Document images with source code
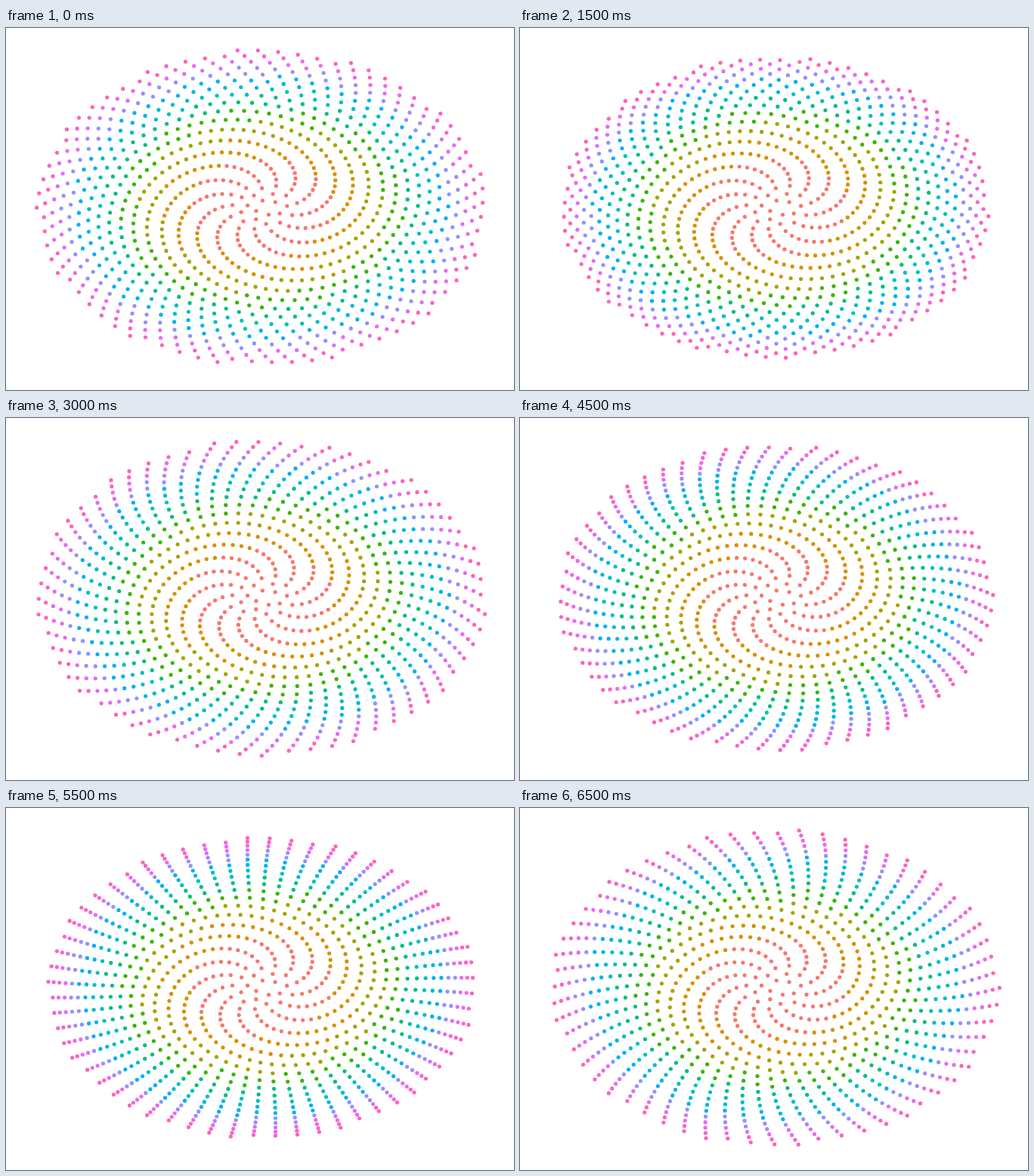
Write an HTML page with a canvas that moves like this. It is 672 px wide and 480 px high and loops after 8000 ms.

```html
<!DOCTYPE html>
<html lang="en">
<head>
<meta charset="utf-8">
<title>Phyllotaxis</title>
<style>
  html, body { margin: 0; width: 100%; height: 100%; overflow: hidden; background: #fff; }
  canvas { display: block; width: 672px; height: 480px; }
</style>
</head>
<body>
<canvas id="stage" width="672" height="480"></canvas>
<script>
const ctx = document.getElementById('stage').getContext('2d');

const COUNT = 1000;
const DOT_RADIUS = 2.6;
const ORIGIN = { x: 337.94, y: 238.18 };
const SCALE = { x: 9.4, y: 6.639 };
const COLORS = ['#F8766D', '#D89000', '#A3A500', '#39B600', '#00BF7D',
                '#00BFC4', '#00B0F6', '#9590FF', '#E76BF3', '#FF62BC'];

// Turns between successive dots, one value per resting pose.
const TURNS = [0.6165, 0.6166, 0.6167];

// Pose shown in each 500 ms step; fractions lie between two resting poses.
const STEP_MS = 500;
const STEPS = [0, 0, 0.2, 0.4, 0.6, 0.8, 1, 1, 1, 1.2, 1.4, 1.6, 1.8, 2, 2, 2];

function place(n, turn) {
  const angle = 2 * Math.PI * n * turn;
  const radius = Math.sqrt(n);
  return { x: radius * Math.cos(angle), y: radius * Math.sin(angle) };
}

const mix = (a, b, k) => a + (b - a) * k;

function draw(pose) {
  const from = Math.floor(pose);
  const to = Math.min(from + 1, TURNS.length - 1);
  const k = pose - from;
  ctx.fillStyle = '#fff';
  ctx.fillRect(0, 0, 672, 480);
  for (let n = 1; n <= COUNT; n++) {
    const a = place(n, TURNS[from]);
    const b = place(n, TURNS[to]);
    ctx.fillStyle = COLORS[Math.floor((n - 1) * COLORS.length / COUNT)];
    ctx.beginPath();
    ctx.arc(ORIGIN.x + SCALE.x * mix(a.x, b.x, k),
            ORIGIN.y - SCALE.y * mix(a.y, b.y, k),
            DOT_RADIUS, 0, 2 * Math.PI);
    ctx.fill();
  }
}

const start = performance.now();
let shown = -1;

function tick() {
  const elapsed = performance.now() - start;
  const step = Math.floor(elapsed / STEP_MS) % STEPS.length;
  if (step !== shown) {
    draw(STEPS[step]);
    shown = step;
  }
  requestAnimationFrame(tick);
}
tick();
</script>
</body>
</html>
```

DIRECTIONS
Check each line above for the string "STEPS", then copy the ones that have it.

ANSWER SPACE
const STEPS = [0, 0, 0.2, 0.4, 0.6, 0.8, 1, 1, 1, 1.2, 1.4, 1.6, 1.8, 2, 2, 2];
  const step = Math.floor(elapsed / STEP_MS) % STEPS.length;
    draw(STEPS[step]);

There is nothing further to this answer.